Poor Posture and Technology
Mirror, mirror on the wall…who has the best posture of them all? Through an old fairy tale that I read to my son, I’ve tried to bring together what we may not notice in the mirror and a better health experience. Every day when we look at ourselves in the mirror, we look at our posture. Our posture, whether good or bad, is the window to our health. As part of my daily life, I enjoy looking at people’s posture. Depending on his/her posture, I am enlightened to the health of the patient.
The average person will spend more than 18 years of their adult life sitting, about 51.5 hours per week (The Sun). The average American adult will spend about 2 hours and 51 minutes on their smart phone each day (2017 Focus Report). We live in an age where almost every person (young and older) has a computer and a smartphone. U.S. smart phone owners aged 18 to 24 send 2,022 texts per month on average 67 texts on a daily basis and receive another 1,831. Young Americans send almost ten times as many texts as Americans over 55. The number of texts being sent is on the rise, especially among teenagers age 13 to 17. The average teenager now sends 3,339 texts per month. Today 40 million teenagers carry a backpack to school. The Consumer Product Safety Commission estimates more than 3,300 children age 5-14 were treated last year in the ER for book bag injuries. “It typically puts them off balance and gives them a posture that promotes low back pain,” said Dr. Wayne Yankus of the American Academy of Pediatrics’ Committee on School Health.
Proper Posture and your Health
The human body craves alignment. When we are properly aligned, our bones, not our muscles, support our weight, reducing effort and strain. The big payoff with proper posture is that we feel healthier, have more energy, and move gracefully. So while the word “posture” may conjure up images of book-balancing charm-school girls, it is not just about standing up straight. It’s about being aware of and connected to every part of yourself.
From the American Journal of Pain Management, Posture affects and moderates every physiological function from breathing to hormonal production. Dr. Rene Cailliet, a musculoskeletal specialist stated that forward head posture can add up to thirty pounds of abnormal leverage on the cervical spine. This can pull the entire spine out of alignment. Forward head posture may result in the loss of 30% of vital lung capacity. These breath-related effects are primarily due to the loss of the cervical lordosis, which blocks the action of the hyoid neck muscles, especially the inferior hyoid responsible for helping lift the first rib during inhalation. From the Mayo Clinic, forward head posture leads to long term muscle strain, disc herniations, arthritis and pinched nerves. In the Journal of the American Geriatric Society reported Older men and women with hyperkyphotic posture have higher mortality rates. Despite the considerable evidence that posture affects physiology and function, the significant influence of posture on health is not addressed by most physicians (American Journal of Pain Management).
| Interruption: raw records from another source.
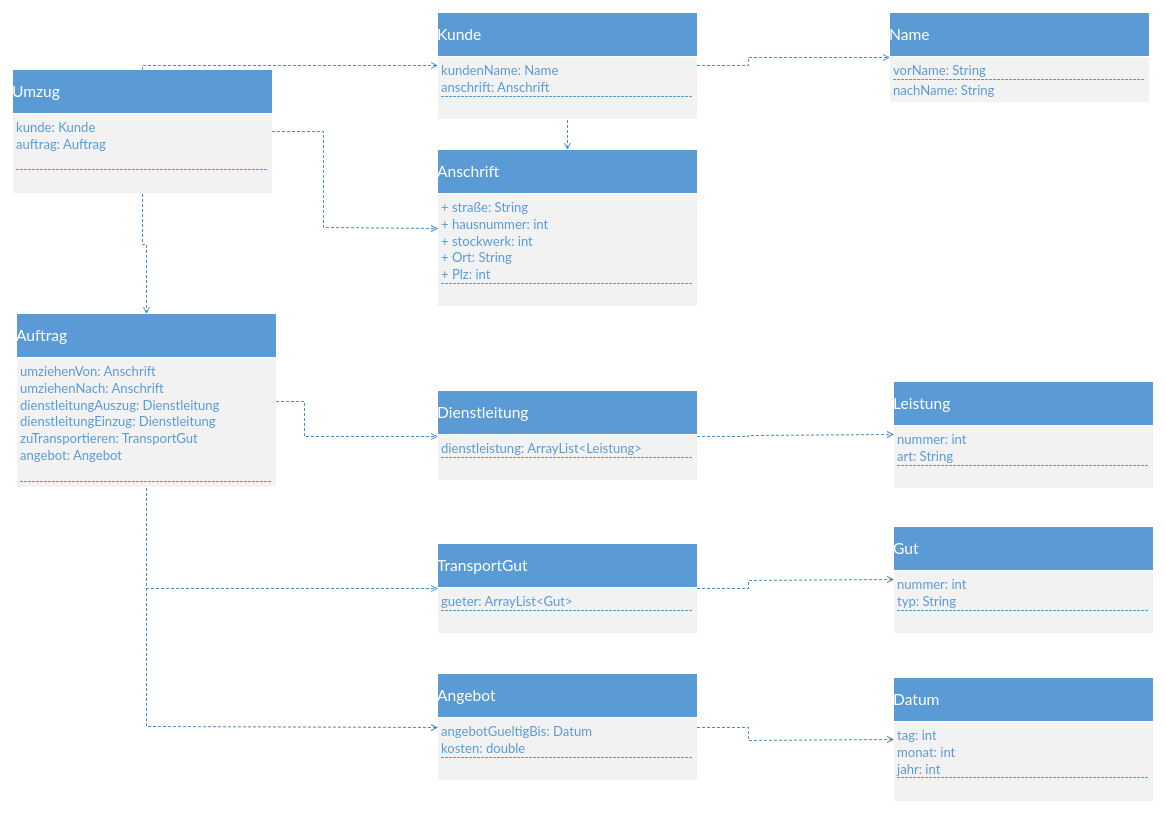
<!DOCTYPE html>
<html lang="de">
<head>
<meta charset="utf-8">
<title>Klassendiagramm Umzug</title>
<style>
  :root {
    --paper: #ffffff;
    --head: #5b9bd5;
    --body: #f2f2f2;
    --ink: #5b9bd5;
    --line: #4a8cc4;
  }
  * { box-sizing: border-box; margin: 0; padding: 0; }
  html, body { width: 1166px; height: 814px; overflow: hidden; background: var(--paper); }
  .diagram { position: relative; width: 1166px; height: 814px; overflow: hidden; font-family: Lato, Carlito, sans-serif; }
  .connectors { position: absolute; left: 0; top: 0; }
  .connectors path { fill: none; stroke: var(--line); stroke-width: 1; }
  .routes path { stroke-dasharray: 3 2; marker-end: url(#arrow); }
  .class {
    position: absolute;
    left: var(--x);
    top: var(--y);
    width: 259px;
    height: var(--h);
    display: flex;
    flex-direction: column;
    gap: 1px;
  }
  .class h2 {
    flex: 0 0 43px;
    background: var(--head);
    color: var(--paper);
    font-size: 15.6px;
    font-weight: 400;
    line-height: 43px;
    text-indent: -1px;
  }
  .members { flex: 1; background: var(--body); padding: 5px 5px 0 3px; color: var(--ink); font-size: 13.1px; line-height: 16.8px; white-space: nowrap; }
  .members ul { list-style: none; }
  .members li { height: 16.8px; }
  .members hr { border: 0; height: 1px; margin: 0 0 2px; background: repeating-linear-gradient(90deg, var(--ink) 0 3px, transparent 3px 4px); }
</style>
</head>
<body>
<main class="diagram">
  <svg class="connectors" width="1166" height="814" viewBox="0 0 1166 814" aria-hidden="true">
    <defs>
      <marker id="arrow" markerUnits="userSpaceOnUse" markerWidth="10" markerHeight="10" refX="7" refY="5" orient="auto">
        <path d="M1 2L7 5L1 8" />
      </marker>
    </defs>
    <g class="routes">
      <path d="M142.500 70V65.500H437" />
      <path d="M272 131.500H323.500V227.500L437 228.500" />
      <path d="M142.500 194V244.500H146.500V313" />
      <path d="M697 65.500H748.500V57.500H889" />
      <path d="M567.500 120V149" />
      <path d="M276 401.500H304.500V436.500H437" />
      <path d="M146.500 488V588.500H437" />
      <path d="M146.500 588V726.500L437 727.500" />
      <path d="M697 436.500H748.500V435.500L893 434.500" />
      <path d="M697 588.500H748.500V580.500L893 579.500" />
      <path d="M697 727.500H748.500V740.500L893 739.500" />
    </g>
  </svg>

  <section class="class" style="--x:13px;--y:70px;--h:123px">
    <h2>Umzug</h2>
    <div class="members">
      <ul><li>kunde: Kunde</li><li>auftrag: Auftrag</li><li></li></ul>
      <hr>
    </div>
  </section>

  <section class="class" style="--x:438px;--y:13px;--h:106px">
    <h2>Kunde</h2>
    <div class="members">
      <ul><li>kundenName: Name</li><li>anschrift: Anschrift</li></ul>
      <hr>
    </div>
  </section>

  <section class="class" style="--x:890px;--y:13px;--h:89px">
    <h2>Name</h2>
    <div class="members">
      <ul><li>vorName: String</li></ul>
      <hr>
      <ul><li>nachName: String</li></ul>
    </div>
  </section>

  <section class="class" style="--x:438px;--y:150px;--h:156px">
    <h2>Anschrift</h2>
    <div class="members">
      <ul><li>+ straße: String</li><li>+ hausnummer: int</li><li>+ stockwerk: int</li><li>+ Ort: String</li><li>+ Plz: int</li></ul>
      <hr>
    </div>
  </section>

  <section class="class" style="--x:17px;--y:314px;--h:173px">
    <h2>Auftrag</h2>
    <div class="members">
      <ul><li>umziehenVon: Anschrift</li><li>umziehenNach: Anschrift</li><li>dienstleitungAuszug: Dienstleitung</li><li>dienstleitungEinzug: Dienstleitung</li><li>zuTransportieren: TransportGut</li><li>angebot: Angebot</li><li></li></ul>
      <hr>
    </div>
  </section>

  <section class="class" style="--x:438px;--y:391px;--h:89px">
    <h2>Dienstleitung</h2>
    <div class="members">
      <ul><li>dienstleistung: ArrayList&lt;Leistung&gt;</li></ul>
      <hr>
    </div>
  </section>

  <section class="class" style="--x:894px;--y:382px;--h:106px">
    <h2>Leistung</h2>
    <div class="members">
      <ul><li>nummer: int</li><li>art: String</li></ul>
      <hr>
    </div>
  </section>

  <section class="class" style="--x:438px;--y:544px;--h:89px">
    <h2>TransportGut</h2>
    <div class="members">
      <ul><li>gueter: ArrayList&lt;Gut&gt;</li></ul>
      <hr>
    </div>
  </section>

  <section class="class" style="--x:894px;--y:527px;--h:106px">
    <h2>Gut</h2>
    <div class="members">
      <ul><li>nummer: int</li><li>typ: String</li></ul>
      <hr>
    </div>
  </section>

  <section class="class" style="--x:438px;--y:674px;--h:106px">
    <h2>Angebot</h2>
    <div class="members">
      <ul><li>angebotGueltigBis: Datum</li><li>kosten: double</li></ul>
      <hr>
    </div>
  </section>

  <section class="class" style="--x:894px;--y:678px;--h:123px">
    <h2>Datum</h2>
    <div class="members">
      <ul><li>tag: int</li><li>monat: int</li><li>jahr: int</li></ul>
      <hr>
    </div>
  </section>
</main>
</body>
</html>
What are the benefits of Proper posture and Chiropractic care
As part of the current technology, our office uses a posture analysis which uses a digital camera and smartphone Apps to take a “snapshot” of your posture. Major spinal deviations in your posture are then identified, and the proper corrective exercise program is given to the patient to correct his/her imbalances. Better posture means better health, less fatigue, and builds resistance to infection (Garner JR: “Posture and Fatigue.” International Journal of Medicine and Surgery). Dr Thomas Harris from the Sports Medicine Guide stated that Postural strength and coordination are essential for injury prevention and sports performance. Homeostasis or balance in the body and nervous system function are ultimately connected with posture.
The ability to maintain proper muscle balance/relaxation requires a nervous system free of interference and misalignments. Restoration of balance is dependent upon correction of vertebral subluxations. Our Office incorporates modern technology, spinal adjustments and corrective exercises with two basic principles: The body is self-healing and self-regulating and the nervous system is the master controller of the body. Incomplete as this summary may be, it strongly suggests that aberrant posture may adversely affect health-related quality of life. Better posture is for everyone. It will allow you to live your life to the fullest and open the window to your health.